The approach could improve the diagnosis and treatment of a lung disease that affects approximately 24 million Americans and is the third-highest cause of death in the US.
In a new paper published online in Nature Medicine, a team from the University of Michigan Medical School reports on a technique called parametric response mapping, or PRM. They used PRM to analyze computed tomography, or CT, scans of the lungs of patients with chronic obstructive pulmonary disease, known as COPD, who took part in the national COPDGene study funded by the National Heart, Lung and Blood Institute.
From left to right and top to bottom, PRM images of the lungs of a healthy person, two people with mild to moderate COPD, and a person with severe emphysema. Green is healthy tissue, yellow is small airway damage, and red is more severe damage. (Credit: University of Michigan)
The researchers showed that the overall severity of a patient’s disease, as measured with PRM, matches closely with the patient’s performance on standard lung tests based on breathing ability.
“Essentially, with the PRM technique, we’ve been able to tell sub-types of COPD apart, distinguishing functional small airway disease or fSAD from emphysema and normal lung function,” says Brian Ross, a professor of radiology and biological chemistry and senior author of the new paper.
“We believe this offers a new path to more precise diagnosis and treatment planning, and a useful tool for precisely assessing the impact of new medications and other treatments.”
‘The missing link’
COPD limits a patient’s breathing ability, causing shortness of breath, coughing, wheezing, and reduced ability to exercise, walk, and do other things. Over time, many COPD patients become disabled as their disease worsens.
Most often associated with smoking, COPD can also result from long-term exposure to dust, and certain gases and chemicals.
“In the last decade, CT scan techniques for imaging COPD have improved steadily, but PRM is the missing link—giving us a robust way to see small airway disease and personalize treatment,” says Ella Kazerooni, a radiology professor who is a member of the COPDGene trial.
Originally developed to show the response of brain tumors to treatment, the PRM technique allows researchers to identify COPD specific changes in three-dimensional lung regions over time.
Already, a spinoff company, Imbio, has licensed the University of Michigan’s patents on the PRM technique, and is developing the technology for use in early prediction of treatment response of brain tumors and other cancers. Now Imbio has begun developing PRM for COPD subtype diagnosis and tracking.
3D lung map
With the PRM technique, the researchers use powerful computer techniques to overlay the CT scan taken during a full inhalation with an image taken during a full exhalation. The overlaid, or registered, CT images share the same geometric space, so that the lung tissue in the inflated and deflated lungs aligns.
The density of healthy lung tissue will change more between the two images than the density of diseased lung, allowing researchers to create a three-dimensional “map” of the patient’s lungs.
PRM assign colors to each small 3D area, called a voxel, according to the difference in signal changes within each of the areas between the two scans.

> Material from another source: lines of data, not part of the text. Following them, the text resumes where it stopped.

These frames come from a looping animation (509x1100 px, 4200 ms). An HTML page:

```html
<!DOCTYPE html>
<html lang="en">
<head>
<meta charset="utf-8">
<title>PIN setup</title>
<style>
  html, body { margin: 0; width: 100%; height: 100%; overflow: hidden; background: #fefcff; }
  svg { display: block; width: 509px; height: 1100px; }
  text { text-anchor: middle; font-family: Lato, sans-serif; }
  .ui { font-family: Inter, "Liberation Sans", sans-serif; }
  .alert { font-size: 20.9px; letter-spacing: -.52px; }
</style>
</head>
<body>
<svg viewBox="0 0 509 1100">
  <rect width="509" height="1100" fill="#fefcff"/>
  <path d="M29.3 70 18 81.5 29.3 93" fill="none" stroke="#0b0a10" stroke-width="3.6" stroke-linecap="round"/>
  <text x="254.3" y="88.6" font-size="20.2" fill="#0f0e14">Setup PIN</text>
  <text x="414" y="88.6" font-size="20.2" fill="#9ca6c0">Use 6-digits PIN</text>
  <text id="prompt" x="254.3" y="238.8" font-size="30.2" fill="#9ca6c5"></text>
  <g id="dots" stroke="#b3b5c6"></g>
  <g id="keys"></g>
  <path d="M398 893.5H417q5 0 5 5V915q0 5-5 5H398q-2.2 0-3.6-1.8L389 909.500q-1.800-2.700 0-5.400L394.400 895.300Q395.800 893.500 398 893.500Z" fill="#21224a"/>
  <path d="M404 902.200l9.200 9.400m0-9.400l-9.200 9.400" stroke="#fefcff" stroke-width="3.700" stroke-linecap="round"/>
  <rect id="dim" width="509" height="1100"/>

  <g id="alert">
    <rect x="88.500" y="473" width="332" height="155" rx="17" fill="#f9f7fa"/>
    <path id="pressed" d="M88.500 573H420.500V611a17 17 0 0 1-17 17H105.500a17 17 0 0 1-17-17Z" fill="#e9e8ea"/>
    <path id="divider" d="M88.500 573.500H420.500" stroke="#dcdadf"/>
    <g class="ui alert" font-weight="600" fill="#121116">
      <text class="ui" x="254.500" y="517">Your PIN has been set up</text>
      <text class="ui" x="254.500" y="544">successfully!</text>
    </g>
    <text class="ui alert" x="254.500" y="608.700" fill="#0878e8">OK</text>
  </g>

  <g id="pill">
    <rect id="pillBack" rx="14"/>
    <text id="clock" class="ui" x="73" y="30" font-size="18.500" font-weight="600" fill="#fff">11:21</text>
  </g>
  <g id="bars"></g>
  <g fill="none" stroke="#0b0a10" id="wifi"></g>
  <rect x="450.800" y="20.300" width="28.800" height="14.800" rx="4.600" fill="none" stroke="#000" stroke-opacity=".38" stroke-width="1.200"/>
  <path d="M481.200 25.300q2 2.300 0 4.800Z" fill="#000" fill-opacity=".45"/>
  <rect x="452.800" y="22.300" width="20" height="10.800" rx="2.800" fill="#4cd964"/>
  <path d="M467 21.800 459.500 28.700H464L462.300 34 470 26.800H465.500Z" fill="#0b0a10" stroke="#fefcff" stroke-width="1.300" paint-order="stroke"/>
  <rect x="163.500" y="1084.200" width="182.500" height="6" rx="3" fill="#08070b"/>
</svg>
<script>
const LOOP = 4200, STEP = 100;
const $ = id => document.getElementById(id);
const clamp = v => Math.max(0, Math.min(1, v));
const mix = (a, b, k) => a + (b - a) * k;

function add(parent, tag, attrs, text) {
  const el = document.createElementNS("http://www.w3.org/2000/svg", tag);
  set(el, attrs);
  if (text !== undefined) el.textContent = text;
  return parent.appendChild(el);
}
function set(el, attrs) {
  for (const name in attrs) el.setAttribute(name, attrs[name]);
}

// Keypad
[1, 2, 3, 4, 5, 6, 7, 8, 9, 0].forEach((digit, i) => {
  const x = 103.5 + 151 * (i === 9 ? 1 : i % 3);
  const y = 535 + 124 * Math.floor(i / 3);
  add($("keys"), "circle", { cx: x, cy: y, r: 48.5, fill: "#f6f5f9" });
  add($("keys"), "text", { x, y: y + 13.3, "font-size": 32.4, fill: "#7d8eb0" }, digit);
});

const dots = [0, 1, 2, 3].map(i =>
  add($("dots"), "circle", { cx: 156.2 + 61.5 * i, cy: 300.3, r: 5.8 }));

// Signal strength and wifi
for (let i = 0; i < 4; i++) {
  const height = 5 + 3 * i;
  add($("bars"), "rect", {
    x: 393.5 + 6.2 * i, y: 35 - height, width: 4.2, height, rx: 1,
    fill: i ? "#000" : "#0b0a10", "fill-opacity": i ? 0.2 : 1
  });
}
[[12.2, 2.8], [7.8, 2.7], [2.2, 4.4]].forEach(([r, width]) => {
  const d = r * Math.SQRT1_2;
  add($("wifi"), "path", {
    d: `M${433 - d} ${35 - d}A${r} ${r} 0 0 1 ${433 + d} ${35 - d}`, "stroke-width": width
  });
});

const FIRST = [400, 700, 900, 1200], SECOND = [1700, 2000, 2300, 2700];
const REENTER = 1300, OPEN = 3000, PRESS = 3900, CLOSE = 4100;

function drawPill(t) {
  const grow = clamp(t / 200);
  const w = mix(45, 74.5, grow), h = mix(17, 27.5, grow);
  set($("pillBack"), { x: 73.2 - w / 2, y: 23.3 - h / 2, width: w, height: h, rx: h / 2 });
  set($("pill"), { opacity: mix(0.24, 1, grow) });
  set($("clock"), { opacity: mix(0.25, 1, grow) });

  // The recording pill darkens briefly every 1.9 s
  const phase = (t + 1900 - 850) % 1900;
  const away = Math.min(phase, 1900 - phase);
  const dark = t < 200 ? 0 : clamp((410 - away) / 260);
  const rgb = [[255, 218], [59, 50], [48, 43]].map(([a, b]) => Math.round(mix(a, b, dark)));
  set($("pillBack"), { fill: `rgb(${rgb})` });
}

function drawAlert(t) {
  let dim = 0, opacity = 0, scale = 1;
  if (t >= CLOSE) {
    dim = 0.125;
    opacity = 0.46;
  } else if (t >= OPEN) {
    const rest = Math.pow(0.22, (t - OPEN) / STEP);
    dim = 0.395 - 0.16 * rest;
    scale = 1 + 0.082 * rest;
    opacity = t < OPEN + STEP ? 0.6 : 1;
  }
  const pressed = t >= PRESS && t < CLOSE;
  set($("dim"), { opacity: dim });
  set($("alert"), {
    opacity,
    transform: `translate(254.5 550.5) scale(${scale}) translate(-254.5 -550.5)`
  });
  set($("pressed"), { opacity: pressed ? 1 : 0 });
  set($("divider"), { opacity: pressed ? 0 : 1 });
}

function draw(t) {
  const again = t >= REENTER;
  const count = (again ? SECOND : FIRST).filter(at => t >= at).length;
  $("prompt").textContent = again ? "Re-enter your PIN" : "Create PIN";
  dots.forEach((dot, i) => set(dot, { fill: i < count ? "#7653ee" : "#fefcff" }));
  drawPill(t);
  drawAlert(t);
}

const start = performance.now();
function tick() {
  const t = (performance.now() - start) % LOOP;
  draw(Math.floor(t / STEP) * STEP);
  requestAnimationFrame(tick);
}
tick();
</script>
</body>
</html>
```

Green means healthy, yellow means a reduced ability to push air out of the small sacs, and red means severely reduced ability.
PRM could take COPD sub-typing to the next level, say the authors of the new paper. “By distinguishing small airway abnormality from that involving the lung parenchyma, such as emphysema, PRM could help physicians personalize therapy for individual COPD patients—and select patients for clinical trials of new treatment options more precisely”, says Fernando Martinez, an internal medicine professor who also participated in the COPDGene trial.

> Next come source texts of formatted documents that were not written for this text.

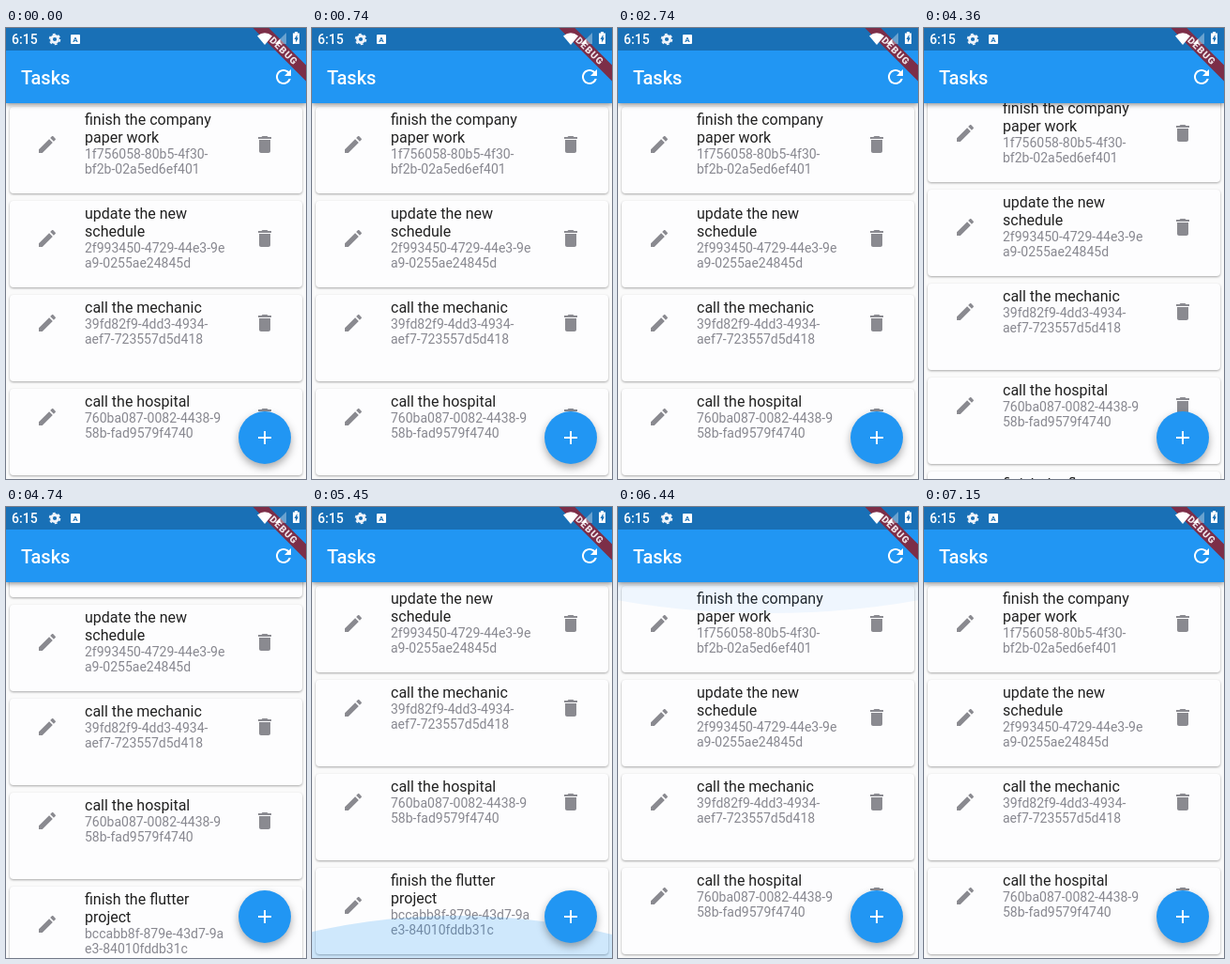
An HTML page for the animation above (7.69 s loop, 320x480 px).

```html
<!DOCTYPE html>
<html lang="en">
<head>
<meta charset="utf-8">
<title>Tasks</title>
<style>
  html, body { margin: 0; width: 100%; height: 100%; overflow: hidden; background: #fafafa; }
  svg { display: block; font-family: Roboto, sans-serif; }
  .card { fill: #fdfdfe; filter: drop-shadow(0 1px 1px #0005); }
  .name { font-size: 16px; fill: #212121; }
  .uid { font-size: 14px; fill: #888890; }
  .icon { fill: #8a8a90; }
  .bar { fill: #2196f3; filter: drop-shadow(0 2px 2.5px #0006); }
  .fab { fill: #2196f3; filter: drop-shadow(0 4px 4px #0005); }
  .glow { fill: #2196f3; }
</style>
</head>
<body>
<svg width="320" height="480" viewBox="0 0 320 480">
  <defs>
    <path id="edit" d="M3 17.25V21h3.75L17.81 9.94l-3.75-3.75L3 17.25zM20.71 7.04c.39-.39.39-1.02 0-1.41l-2.34-2.34c-.39-.39-1.02-.39-1.41 0l-1.83 1.83 3.75 3.75 1.83-1.83z"/>
    <path id="bin" d="M6 19c0 1.1.9 2 2 2h8c1.1 0 2-.9 2-2V7H6v12zM19 4h-3.5l-1-1h-5l-1 1H5v2h14V4z"/>
  </defs>
  <rect width="320" height="480" fill="#fafafa"/>
  <g id="list"></g>
  <circle class="glow" id="top" cx="160" cy="-413.7" r="480"/>
  <circle class="glow" id="bottom" cx="154" cy="-413.7" r="480"/>

  <circle class="fab" cx="276" cy="436" r="28"/>
  <path fill="#fff" transform="translate(264 424)" d="M19 13h-6v6h-2v-6H5v-2h6V5h2v6h6v2z"/>

  <rect class="bar" width="320" height="80"/>
  <rect width="320" height="24" fill="#1970b6"/>
  <text x="16" y="60" font-size="20" font-weight="500" fill="#fff">Tasks</text>
  <path fill="#fff" transform="translate(284 40)" d="M17.65 6.35C16.2 4.9 14.21 4 12 4c-4.42 0-7.99 3.58-7.99 8s3.57 8 7.99 8c3.73 0 6.84-2.55 7.73-6h-2.08c-.82 2.33-3.04 4-5.65 4-3.31 0-6-2.69-6-6s2.69-6 6-6c1.66 0 3.14.69 4.22 1.78L13 11h7V4l-2.35 2.35z"/>

  <g transform="translate(320 0) rotate(45)">
    <rect x="-40" y="28" width="80" height="12" fill="#7c2e48"/>
    <text x=".5" y="37.6" font-size="10.2" font-weight="900" letter-spacing="1" text-anchor="middle" fill="#f0e6ea">DEBUG</text>
  </g>

  <!-- status icons -->
  <g fill="#fff">
    <text x="6" y="17" font-size="14" font-weight="500">6:15</text>
    <g fill="none" stroke="#f0f4fa">
      <circle cx="52" cy="12" r="3.5" stroke-width="2.8"/>
      <circle cx="52" cy="12" r="5.4" stroke-width="1.8" stroke-dasharray="2.8 2.855"/>
    </g>
    <rect x="69" y="7" width="10" height="10" rx="1"/>
    <text x="74" y="15" font-size="8" font-weight="700" text-anchor="middle" fill="#1970b6">A</text>
    <path d="M268 8.5q8-6.5 16 0L276 18z"/>
    <path d="M299 5v12h-12z" opacity=".35"/>
    <path d="M292.5 11.5V17H287z"/>
    <path d="M308 4h3v1.5h2V17h-7V5.5h2z"/>
    <path d="M310.5 7l-3 5h1.5v3.5l3-5h-1.5z" fill="#1970b6"/>
  </g>
</svg>
<script>
const LOOP = 7690;
const $ = id => document.getElementById(id);
const tasks = [
  [["finish the company", "paper work"], ["1f756058-80b5-4f30-", "bf2b-02a5ed6ef401"]],
  [["update the new", "schedule"], ["2f993450-4729-44e3-9e", "a9-0255ae24845d"]],
  [["call the mechanic"], ["39fd82f9-4dd3-4934-", "aef7-723557d5d418"]],
  [["call the hospital"], ["760ba087-0082-4438-9", "58b-fad9579f4740"]],
  [["finish the flutter", "project"], ["bccabb8f-879e-43d7-9a", "e3-84010fddb31c"]]
];

const lines = (rows, cls, y, step) => rows.map((row, i) =>
  `<text class="${cls}" x="84" y="${y + i * step}">${row}</text>`).join("");

$("list").innerHTML = tasks.map(([name, uid], i) => {
  const tall = name.length > 1;
  const iconY = tall ? 112 : 102;
  return `<g transform="translate(0 ${i * 100})">
    <rect class="card" x="4" y="84" width="312" height="92" rx="4"/>
    ${lines(name, "name", 103, 19)}${lines(uid, "uid", tall ? 139 : 120, 16)}
    <use class="icon" href="#edit" x="32" y="${iconY}"/>
    <use class="icon" href="#bin" x="264" y="${iconY}"/></g>`;
}).join("");

const part = (t, from, to) => Math.min(1, Math.max(0, (t - from) / (to - from)));
const easeOut = p => 1 - (1 - p) ** 2;

function scrollAt(t) {
  if (t < 4360) return 0;
  if (t < 5850) return 12 + 88 * easeOut(part(t, 4430, 5030));
  return 100 * (1 - easeOut(part(t, 5850, 6370)));
}

// rises, holds, then recedes
const pulse = (t, start, full, release, end) =>
  part(t, start, full) * (1 - easeOut(part(t, release, end)));

function setGlow(id, place, size, alpha) {
  $(id).setAttribute("transform", `${place} scale(1 ${id === "top" ? size : -size})`);
  $(id).setAttribute("opacity", size ? alpha : 0);
}

function draw(t) {
  $("list").setAttribute("transform", `translate(0 ${-Math.round(scrollAt(t))})`);
  const low = pulse(t, 5200, 5450, 5750, 6350);
  const high = pulse(t, 6200, 6300, 6400, 6730) + pulse(t, 6840, 6920, 6920, 7150);
  setGlow("bottom", "translate(0 480)", 0.68 * low, 0.21 * low);
  setGlow("top", "translate(0 80)", 0.65 * high, 0.08 * high);
}

function tick() {
  draw(performance.now() % LOOP);
  requestAnimationFrame(tick);
}
tick();
</script>
</body>
</html>
```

“PRM can also help to track COPD progression or response to treatment over time,” says lead author Craig Gabán, assistant professor of radiology.
Although the current study mostly looked at a “snapshot” of CT scans taken at one time, it also includes data on two patients who were imaged over more than two years. More longitudinal data is needed to make sure that PRM works well for long-term tracking and studies are already under way.
While a simple breathing test called spirometry is still considered the best way to diagnose the disease, spirometry has limitations in its ability to distinguish between different types of lung damage that COPD patients experience.
“The PRM technique is a step forward in being able to better sub-classify patients with COPD so that targeted therapies can be developed,” says co-author MeiLan Han, pulmonologist and COPDGene investigator.
The National Institutes of Health supported the work.
Source: University of Michigan